When Jordan Smith returned to Harlan, Ky., for a visit between the pre-recorded and live rounds of "The Voice," he helped out his former choir teacher, Jeanne Ann Lee, by subbing for her in the choir room for two days. Harlan County High School senior Hunter Holland took a photo with the hometown celebrity.

Like Chattanooga, Harlan, Ky., is a town ringed by mountains and a river runs through it.

Unlike Chattanooga, Harlan's economy is based on coal mining.

Folks in the small mining town — population 2,650 — are living a hardscrabble life right now. As many as one-fifth of them are unemployed — without work so long their benefits have run out, says Mayor Danny Howard, whose full-time job is pharmacist.

"Our economy, the mining economy, has been hit hard. It's nonexistent," says Howard. "All the mines have been shut down; we probably have two, maybe three, left in the county."

For that reason, the mayor says the success of Jordan Smith — a Harlan native — on NBC's "The Voice" couldn't have come at a better time.

"When someone in our community does well, the community takes pride in them," he says. "Times are not too good for people around here, so to have a young man like that representing the region really makes people proud and gives them some hope."

Smith is considered the front runner on Season 9 of "The Voice," which ends with a two-part finale on Monday and Tuesday, Dec. 14-15. Even though he's not Harlan's first singing success — pop star Nick Lachey and "American Idol" finalist Phil Stacey also hail from Harlan — he is the town's current favorite.

"Without a doubt, it's the biggest thing lately," says the mayor. "There are billboards up with his picture on them. One of the local banks put up a picture of Jordan.

"If he wins, we will have one heck of a party to celebrate him coming home. I can guarantee you there will be a lot of sirens and blue lights flashing!"

Leslie Bledsoe, events coordinator at the Harlan Center, the town's 7,000-square-foot events building, says viewing parties there have averaged about 50 folks each week, and they're setting up for 100 today.

Jeanne Ann Lee, Harlan County High School choral teacher, says the school's choir has been selling yard signs to garner support for Smith and remind citizens to watch "The Voice" and vote. The choir doesn't make any profit off the signs, she says, because the money will simply repay the expense of having them made.

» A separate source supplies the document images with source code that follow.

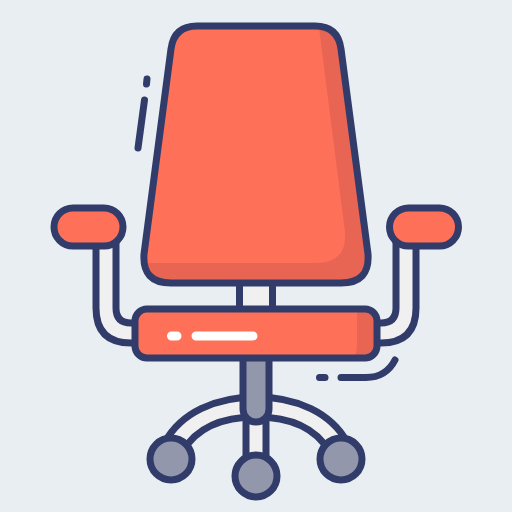
<!DOCTYPE html>
<html lang="en">
<head>
<meta charset="utf-8">
<title>Office chair icon</title>
<style>
:root {
  --background: #e8eef2;
  --outline: #323c6b;
  --coral: #ff7058;
  --coral-shade: #e86553;
  --frame: #f1f0f1;
  --metal: #9297ac;
  --highlight: #ffffff;
}
html, body { margin: 0; height: 100%; overflow: hidden; background: var(--background); }
svg { display: block; width: 512px; height: 512px; }
.outlined { stroke: var(--outline); stroke-width: 7; stroke-linecap: round; stroke-linejoin: round; }
.coral { fill: var(--coral); }
.shade { fill: var(--coral-shade); }
.frame { fill: var(--frame); }
.metal { fill: var(--metal); }
.line { fill: none; }
.highlight { fill: none; stroke: var(--highlight); stroke-width: 9; stroke-linecap: round; }
</style>
</head>
<body>
<svg viewBox="0 0 512 512" role="img" aria-label="Office chair">
  <defs>
    <path id="backrest-shape" d="M197 26H315Q338 26 341 49L368 254Q370 283 341 283H171Q142 283 144 254L171 49Q174 26 197 26Z"/>
    <rect id="seat-shape" x="135" y="309" width="242" height="49" rx="12"/>
    <clipPath id="backrest-clip"><use href="#backrest-shape"/></clipPath>
    <clipPath id="seat-clip"><use href="#seat-shape"/></clipPath>
    <path id="arm-support" class="outlined frame" d="M96 240V308Q96 343 131 343H145V323H131Q116 323 116 308V240Z"/>
    <rect id="arm-pad" class="outlined coral" x="54" y="208" width="69" height="38" rx="19"/>
    <path id="base-leg" class="outlined frame" d="M256 397C215 397 181 413 165 442L183 451C196 429 221 417 256 417Z"/>
    <circle id="caster" class="outlined metal" r="21"/>
  </defs>

  <rect width="512" height="512" fill="var(--background)"/>

  <g id="base">
    <use href="#base-leg"/>
    <use href="#base-leg" transform="matrix(-1 0 0 1 512 0)"/>
    <rect class="outlined frame" x="246" y="400" width="20" height="65"/>
    <path class="outlined metal" d="M243 350H269V409A13 13 0 0 1 243 409Z"/>
    <use href="#caster" x="171" y="459"/>
    <use href="#caster" x="341" y="459"/>
    <use href="#caster" x="256" y="476"/>
  </g>

  <g id="armrests">
    <use href="#arm-support"/>
    <use href="#arm-support" transform="matrix(-1 0 0 1 512 0)"/>
    <use href="#arm-pad"/>
    <use href="#arm-pad" x="335.5"/>
  </g>

  <rect id="back-post" class="outlined frame" x="239.5" y="278" width="33" height="35"/>

  <g id="backrest">
    <use href="#backrest-shape" class="coral"/>
    <path class="shade" clip-path="url(#backrest-clip)" d="M318 20L345 232Q347 263 316 263H135V295H385V20Z"/>
    <use href="#backrest-shape" class="outlined line"/>
  </g>

  <g id="seat">
    <use href="#seat-shape" class="coral"/>
    <path class="shade" clip-path="url(#seat-clip)" d="M357 305V346Q357 353 353 360H380V305Z"/>
    <use href="#seat-shape" class="outlined line"/>
    <path class="highlight" d="M171.500 336H177M196 336H253"/>
  </g>

  <g id="accent-lines" class="outlined line">
    <path d="M147 79L146.500 84M144.500 100L138 148"/>
    <path d="M319.500 377.500H325M341 377.500H366Q386 377.500 395 360"/>
  </g>
</svg>
</body>
</html>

Lee says she was Smith's choir teacher from fourth grade through his senior year in high school. He was even the substitute teacher for her in the choir room two days this fall while he was home for a visit between the pre-recorded and live rounds of "The Voice."

She laughs, recalling her students' surprise to find the front runner on "The Voice" was their sub.

"They hung on every word he said. He got more out of them in two days than I probably have all semester," she jokes.

But on a serious note, she adds, "For him to come back home and come to the choir room where he was a student while his recorded shows on 'The Voice' were airing was a rare opportunity and one we treasure. He told me it gave him a whole new perspective of being a teacher."

Contact Susan Pierce at or 423-757-6284.